Deep vein thrombosis, also known as DVT, is a condition that occurs when a blood clot forms in one of the deep veins of the body. This happens when a vein becomes damaged or if the blood flow within a vein slows down or stops. The most common site where DVT may occur is the deep venous system of the lower extremities (veins of the pelvis, calf, or thigh). However, catheters inserted in the arm can be a risk factor for DVT as well. DVT can occur when a coating of a clotted blood and blood proteins, also known as fibrins, form around a catheter. It may present itself as mild or moderate pain, however, it can lead to symptoms of pain, swelling, redness of the arm and hand, or enlarged veins in the neck and chest that form to try to bypass the clotted area. In the most serious consequences, if a blood clot were to break free it could travel through the bloodstream and block blood flow to the lungs, also known as a pulmonary embolism.
Who is at risk of DVT?
Anyone with an IV catheter can develop DVT, but some groups are at higher risk. This emphasizes the importance of conducting a proper evaluation of a patient’s signs, symptoms, and risk factors. There are several factors that can affect blood flow in the deep veins and increase the risks for developing blood clots. These include:
- Personal or family history of DVT or pulmonary embolism
- Using birth control pills or hormone therapy
- Inheriting a blood-clot disorder
Detection & Treatment of DVT
Detecting blockages or blood clots in deep veins requires use of a duplex ultrasonography, an imaging test that uses sound waves to look at the flow of blood in the veins. It is the standard imaging test to diagnose DVT. Contrast venography is a special type of x-ray where contrast material (dye) is injected into a large vein in the foot or ankle to detect the deep veins in the leg and hip. It is the most accurate test for diagnosing blood clots that is an invasive procedure.
Treatment for DVT centers on anticoagulants to stabilize the clot and to prevent it from growing while the body’s own clot-dissolving system can start to break it up. There are different options of anticoagulants, which can depend on a patients age, other medical conditions, and the circumstances of hospitalization. Initial treatment may be with medication intravenously or injected under the skin, with eventual transition to a medication taken by mouth.
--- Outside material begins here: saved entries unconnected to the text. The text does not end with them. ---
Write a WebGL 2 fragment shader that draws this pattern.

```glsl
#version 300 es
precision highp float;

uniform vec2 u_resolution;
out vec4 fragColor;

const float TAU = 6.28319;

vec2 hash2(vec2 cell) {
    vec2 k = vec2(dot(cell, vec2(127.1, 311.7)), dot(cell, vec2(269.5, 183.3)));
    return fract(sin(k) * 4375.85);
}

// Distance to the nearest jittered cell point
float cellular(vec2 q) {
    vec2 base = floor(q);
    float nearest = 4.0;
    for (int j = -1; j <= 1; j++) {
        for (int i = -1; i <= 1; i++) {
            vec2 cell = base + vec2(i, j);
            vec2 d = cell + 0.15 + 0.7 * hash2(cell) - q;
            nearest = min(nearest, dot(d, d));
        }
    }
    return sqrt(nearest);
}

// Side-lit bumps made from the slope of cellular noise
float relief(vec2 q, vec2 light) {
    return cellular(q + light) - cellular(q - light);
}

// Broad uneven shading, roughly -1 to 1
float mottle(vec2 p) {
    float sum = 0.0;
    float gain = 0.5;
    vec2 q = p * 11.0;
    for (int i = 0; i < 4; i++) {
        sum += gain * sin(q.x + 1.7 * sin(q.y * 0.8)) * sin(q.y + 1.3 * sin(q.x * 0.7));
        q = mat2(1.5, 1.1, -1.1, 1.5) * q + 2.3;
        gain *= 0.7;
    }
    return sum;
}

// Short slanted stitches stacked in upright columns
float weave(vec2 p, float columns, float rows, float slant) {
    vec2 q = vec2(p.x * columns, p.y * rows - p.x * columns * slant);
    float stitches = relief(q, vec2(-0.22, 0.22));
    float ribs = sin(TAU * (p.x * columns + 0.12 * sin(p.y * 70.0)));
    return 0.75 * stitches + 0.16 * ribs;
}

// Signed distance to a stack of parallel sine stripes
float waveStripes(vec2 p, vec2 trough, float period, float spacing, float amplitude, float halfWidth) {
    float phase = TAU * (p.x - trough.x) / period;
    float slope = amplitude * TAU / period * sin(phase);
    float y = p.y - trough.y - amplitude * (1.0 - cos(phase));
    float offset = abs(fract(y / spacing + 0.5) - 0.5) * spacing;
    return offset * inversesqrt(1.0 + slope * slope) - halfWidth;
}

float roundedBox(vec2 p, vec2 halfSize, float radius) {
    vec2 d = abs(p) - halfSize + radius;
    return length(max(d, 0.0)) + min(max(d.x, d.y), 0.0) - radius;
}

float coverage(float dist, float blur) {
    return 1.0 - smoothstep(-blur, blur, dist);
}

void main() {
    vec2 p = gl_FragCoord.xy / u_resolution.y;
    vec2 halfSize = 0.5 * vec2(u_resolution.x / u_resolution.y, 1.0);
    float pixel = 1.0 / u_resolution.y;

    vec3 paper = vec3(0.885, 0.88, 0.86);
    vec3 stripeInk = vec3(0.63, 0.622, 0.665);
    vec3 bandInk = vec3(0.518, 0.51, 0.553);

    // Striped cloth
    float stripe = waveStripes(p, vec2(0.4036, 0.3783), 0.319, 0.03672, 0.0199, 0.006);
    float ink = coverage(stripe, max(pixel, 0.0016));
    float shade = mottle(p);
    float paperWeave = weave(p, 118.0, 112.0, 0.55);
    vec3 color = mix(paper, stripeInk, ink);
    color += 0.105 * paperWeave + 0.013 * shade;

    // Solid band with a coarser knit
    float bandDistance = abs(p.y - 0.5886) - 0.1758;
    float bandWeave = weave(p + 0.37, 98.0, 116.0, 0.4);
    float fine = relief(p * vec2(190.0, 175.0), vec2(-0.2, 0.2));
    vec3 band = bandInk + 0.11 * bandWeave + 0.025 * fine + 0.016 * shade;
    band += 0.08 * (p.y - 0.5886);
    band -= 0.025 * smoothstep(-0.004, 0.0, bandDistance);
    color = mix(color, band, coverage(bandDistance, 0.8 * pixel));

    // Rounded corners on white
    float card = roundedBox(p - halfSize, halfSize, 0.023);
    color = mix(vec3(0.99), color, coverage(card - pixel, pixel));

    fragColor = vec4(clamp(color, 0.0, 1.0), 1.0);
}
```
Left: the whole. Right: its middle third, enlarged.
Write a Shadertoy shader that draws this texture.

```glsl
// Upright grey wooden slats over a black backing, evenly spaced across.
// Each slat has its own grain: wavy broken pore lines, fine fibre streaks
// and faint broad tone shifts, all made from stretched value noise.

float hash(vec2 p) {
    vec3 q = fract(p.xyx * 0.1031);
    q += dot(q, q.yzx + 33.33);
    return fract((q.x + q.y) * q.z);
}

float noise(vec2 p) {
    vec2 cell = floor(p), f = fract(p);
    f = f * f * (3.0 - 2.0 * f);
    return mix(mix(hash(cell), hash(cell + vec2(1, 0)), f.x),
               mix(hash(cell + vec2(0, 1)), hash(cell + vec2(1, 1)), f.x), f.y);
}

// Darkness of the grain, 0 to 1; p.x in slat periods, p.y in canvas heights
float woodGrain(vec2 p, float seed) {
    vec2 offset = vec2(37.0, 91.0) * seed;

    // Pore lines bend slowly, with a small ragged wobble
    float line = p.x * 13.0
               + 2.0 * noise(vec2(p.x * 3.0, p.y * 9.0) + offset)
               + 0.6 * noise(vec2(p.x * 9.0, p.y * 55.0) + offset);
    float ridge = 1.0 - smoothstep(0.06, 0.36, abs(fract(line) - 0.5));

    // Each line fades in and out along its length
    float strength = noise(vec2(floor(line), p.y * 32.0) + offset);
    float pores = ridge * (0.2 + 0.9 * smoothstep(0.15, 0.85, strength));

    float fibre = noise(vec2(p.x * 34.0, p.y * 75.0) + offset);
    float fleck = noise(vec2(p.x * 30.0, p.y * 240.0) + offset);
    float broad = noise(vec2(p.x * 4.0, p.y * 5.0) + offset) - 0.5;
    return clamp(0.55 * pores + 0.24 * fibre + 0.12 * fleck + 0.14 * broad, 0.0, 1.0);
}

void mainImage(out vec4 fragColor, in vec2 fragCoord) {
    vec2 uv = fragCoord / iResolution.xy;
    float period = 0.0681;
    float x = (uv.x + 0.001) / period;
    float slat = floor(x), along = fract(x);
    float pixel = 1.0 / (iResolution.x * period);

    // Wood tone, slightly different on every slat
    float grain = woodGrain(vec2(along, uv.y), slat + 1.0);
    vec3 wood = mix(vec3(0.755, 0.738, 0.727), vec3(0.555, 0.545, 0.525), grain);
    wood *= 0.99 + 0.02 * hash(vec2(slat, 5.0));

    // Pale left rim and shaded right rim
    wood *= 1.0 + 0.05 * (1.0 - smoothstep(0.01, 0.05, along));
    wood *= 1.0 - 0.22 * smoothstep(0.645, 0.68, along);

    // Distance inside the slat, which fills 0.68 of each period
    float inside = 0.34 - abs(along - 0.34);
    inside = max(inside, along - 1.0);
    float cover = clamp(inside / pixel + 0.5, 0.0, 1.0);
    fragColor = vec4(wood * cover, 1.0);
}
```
Most patients with catheter related DVT are treated for a period of 3 months unless the catheter is to remain in place long-term.
When it comes to catheter-related thrombosis, prevention is better than treatment. Improper site selection, tip location, traumatic insertions, and type of central venous device should be carefully considered as these are risk factors for DVT. The International Society of Thrombosis and Haemostasias guidelines recommend that where possible, CVCs should be inserted on the right side, in the jugular vein with the tip located at the junction of the superior vena cava and the right atrium to minimize the risk of thrombosis.
A well-trained staff can make all the difference when identifying, treating, and preventing deep vein thrombosis. Skilled healthcare professionals all know the importance of continued education and the impact it can make on overall results. A great resource is CVC Health Care at https://www.zeroinfectionrates.com/. They provide tailored education services which include, CVC Classes, PICC/Midline Insertion Classes, and Ultrasound Guided PIV Insertion Classes.
Patient safety and positive outcomes are at the core of everything we do at Health Line International Corp. We strive to provide our distributers with the highest-quality vascular access medical devices so healthcare professionals around the world can continue to provide top-of-the-line care to their patients.
Health Line International Corp. is not responsible for any errors, omissions, injury, loss, or damage arising from or relating to the use (or misuse) of any information, statements, or conclusions contained in or implied by the contents of this document or any of the source materials. This content is not intended to replace professional medical advice.
Diagnosis and treatment of venous thromboembolism. (2020, February 07). https://www.cdc.gov/ncbddd/dvt/diagnosis-treatment.html
Deep vein thrombosis – orthoinfo – aaos. (n.d.). https://orthoinfo.aaos.org/en/diseases–conditions/deep-vein-thrombosis/
Hirsh J, Lee AY. How we diagnose and treat deep vein thrombosis. Blood. 2002 May 1;99(9):3102-10. doi: 10.1182/blood.v99.9.3102. PMID: 11964271.